171 1st Avenue, East Village (Between 10th and 11th Street)
Where to start with the Momofuku Noodle Bar? That it’s one-of-a-kind, the first place to bring ramen to New York? That each bowl mixes in the staples, like delicious pork belly, pork shoulder, and poached eggs? That the signature bowl is crazy-ass great, a mix of a rich chicken and pork broth, springy wiry noodles, and double pork toppings?
You can call it anything you want, but this ramen shop is built to last, with record-breaking waiting times to get into it. The decor—floor to ceiling windows and light-wood paneling—has a modern, Scandinavian-like vibe. The fact that David Chang, the owner, has made ramen ubiquitous in New York City is probably why he’s now like a movie star. Chang loves pork, and you can tell. It’s the base for his pork noodle broths and his sauces, and there’s nothing on the menu (besides the ice cream-based desserts) that’s not infused with some variation of pork. And the critically-acclaimed pork bun—pork belly mixed with hoisin sauce, scallions and pickle slices—makes Momofuku a destination spot.

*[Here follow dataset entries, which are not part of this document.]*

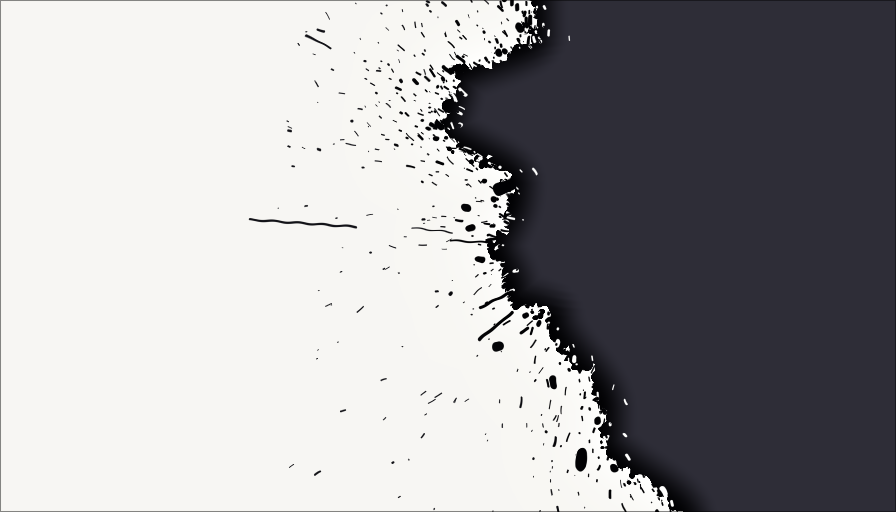
This background is drawn by a Shadertoy shader. Its source:

```glsl
const vec3 PAPER = vec3(0.97, 0.966, 0.951);
const vec3 PAPER_GLOW = vec3(1.0, 1.0, 0.995);
const vec3 SLATE = vec3(0.18, 0.177, 0.217);
const vec3 INK = vec3(0.005, 0.005, 0.012);
const vec3 DRY_INK = vec3(0.07, 0.07, 0.09);
const vec2 BURST = vec2(1.16, 0.54);   // spatter flies away from here
const float SHADE_WIDTH = 0.075;
const float GLOW_WIDTH = 0.05;
const float SPATTER_LEFT = 0.47;
const float FRAME = 0.0022;

vec2 hash2(vec2 p) {
    vec3 q = fract(p.xyx * vec3(0.1031, 0.1030, 0.0973));
    q += dot(q, q.yzx + 33.33);
    return fract((q.xx + q.yz) * q.zy);
}

// Distance to the nearest jittered cell point
float cellular(vec2 p) {
    vec2 base = floor(p);
    float nearest = 2.0;
    for (int j = -1; j <= 1; j++)
    for (int i = -1; i <= 1; i++) {
        vec2 id = base + vec2(i, j);
        nearest = min(nearest, length(id + hash2(id) - p));
    }
    return nearest;
}

// Horizontal place of the ink front at height y
float inkFront(float y) {
    float t = 1.0 - y;
    float dip = (t - 0.48) / 0.06;
    return 1.04
        - 0.155 * smoothstep(0.07, 0.15, t)
        - 0.020 * smoothstep(0.15, 0.25, t)
        + 0.135 * smoothstep(0.255, 0.36, t)
        - 0.035 * exp(-dip * dip)
        + 0.075 * smoothstep(0.585, 0.62, t)
        + 0.100 * smoothstep(0.62, 0.80, t)
        + 0.160 * smoothstep(0.86, 1.02, t);
}

float streak(vec2 p, vec2 a, vec2 b, float radius) {
    vec2 ab = b - a;
    float along = clamp(dot(p - a, ab) / dot(ab, ab), 0.0, 1.0);
    return length(p - a - ab * along) - radius;
}

// Signed distance to the front, positive inside the ink
float inkDepth(vec2 p) {
    const float RISE = 0.014;
    float dist = 1.0;
    float y = p.y - 8.0 * RISE;
    vec2 last = vec2(inkFront(y), y);
    for (int i = 0; i < 16; i++) {
        y += RISE;
        vec2 next = vec2(inkFront(y), y);
        dist = min(dist, streak(p, last, next, 0.0));
        last = next;
    }
    return p.x > inkFront(p.y) ? dist : -dist;
}

// Scattered radial drops that thin out away from the front
float spatter(vec2 p, float size, float chance, float reach, float radius, float stretch, float seed) {
    vec2 base = floor(p / size);
    float dist = 1.0;
    for (int j = -1; j <= 1; j++)
    for (int i = -1; i <= 1; i++) {
        vec2 id = base + vec2(i, j);
        vec2 center = (id + hash2(id + seed)) * size;
        vec2 shape = hash2(id + seed + 17.3);
        vec2 luck = hash2(id + seed + 41.7);
        float gap = abs(inkFront(center.y) - center.x);
        float odds = chance * exp(-gap / reach) * smoothstep(SPATTER_LEFT, SPATTER_LEFT + 0.15, center.x);
        odds *= mix(0.65, 1.3, smoothstep(0.5, 0.8, center.y));
        if (luck.x < odds - 0.003) {
            vec2 away = normalize(center - BURST);
            float turn = (luck.y - 0.5) * 0.9;
            away = mat2(cos(turn), sin(turn), -sin(turn), cos(turn)) * away;
            vec2 arm = away * size * (0.02 + stretch * shape.y * shape.y);
            float r = radius * mix(0.4, 1.0, shape.x * shape.x);
            dist = min(dist, streak(p, center - arm, center + arm, r));
        }
    }
    return dist;
}

// Large drops and long strokes
float boldMarks(vec2 p) {
    float d = streak(p, vec2(0.488, 0.571), vec2(0.694, 0.557), 0.0022);
    d = min(d, streak(p, vec2(0.806, 0.555), vec2(0.884, 0.546), 0.0012));
    d = min(d, streak(p, vec2(0.880, 0.530), vec2(0.960, 0.526), 0.0018));
    d = min(d, streak(p, vec2(0.598, 0.930), vec2(0.646, 0.906), 0.0020));
    d = min(d, streak(p, vec2(0.938, 0.338), vec2(1.000, 0.390), 0.0035));
    d = min(d, streak(p, vec2(0.938, 0.400), vec2(1.000, 0.430), 0.0030));
    d = min(d, streak(p, vec2(0.909, 0.594), vec2(0.913, 0.594), 0.0085));
    d = min(d, streak(p, vec2(0.970, 0.322), vec2(0.975, 0.324), 0.0100));
    d = min(d, streak(p, vec2(1.134, 0.090), vec2(1.137, 0.115), 0.0100));
    return min(d, streak(p, vec2(0.975, 0.630), vec2(1.000, 0.640), 0.0120));
}

void mainImage(out vec4 fragColor, in vec2 fragCoord) {
    vec2 p = fragCoord / iResolution.y;
    float pixel = 1.0 / iResolution.y;
    float depth = inkDepth(p);
    vec2 q = p + 0.0012 * sin(p.yx * 130.0 + 2.0 * sin(p * 75.0));

    // Ragged body with paper-coloured nicks
    float ragged = 0.038 * (cellular(q * 27.0) - 0.45) + 0.026 * (cellular(q * 62.0) - 0.45);
    float shape = -depth + ragged;
    shape = max(shape, -spatter(q, 0.025, 0.9, 0.014, 0.0065, 0.45, 5.0));
    shape = max(shape, -spatter(q, 0.014, 0.9, 0.016, 0.0030, 0.50, 71.0));

    // Drops from coarse to fine
    shape = min(shape, spatter(q, 0.030, 0.85, 0.030, 0.0080, 0.30, 11.0));
    shape = min(shape, spatter(q, 0.016, 0.90, 0.038, 0.0036, 0.45, 23.0));
    shape = min(shape, spatter(q, 0.030, 0.85, 0.210, 0.0024, 0.32, 37.0));
    shape = min(shape, spatter(q, 0.021, 0.40, 0.200, 0.0016, 0.30, 59.0));
    shape = min(shape, boldMarks(q));

    // Paper glow, ink shading and coverage
    vec3 paper = mix(PAPER, PAPER_GLOW, exp(-max(-depth, 0.0) / GLOW_WIDTH));
    vec3 ink = mix(INK, SLATE, smoothstep(-0.005, SHADE_WIDTH, depth));
    ink = mix(ink, DRY_INK, smoothstep(0.04, 0.20, -depth));
    vec3 color = mix(ink, paper, smoothstep(-0.7 * pixel, 0.7 * pixel, shape));

    // Hairline frame
    vec2 size = iResolution.xy / iResolution.y;
    vec2 margin = min(p, size - p);
    float frame = 1.0 - smoothstep(FRAME - pixel, FRAME + 0.5 * pixel, min(margin.x, margin.y));
    fragColor = vec4(color * mix(1.0, 0.45, frame), 1.0);
}
```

Chef Morimoto holds onto his reputation with this restaurant. This ramen spot in Murray Hill has a trendy upscale interior with affordable prices. Yelp users are particularly fond of the kakuni bao and the tonkotsu & tantan ramen. Bring a few friends for lunch and take advantage of their amazing specials. The seating is communal so large parties are probably not a good idea but perfect for couples and small groups!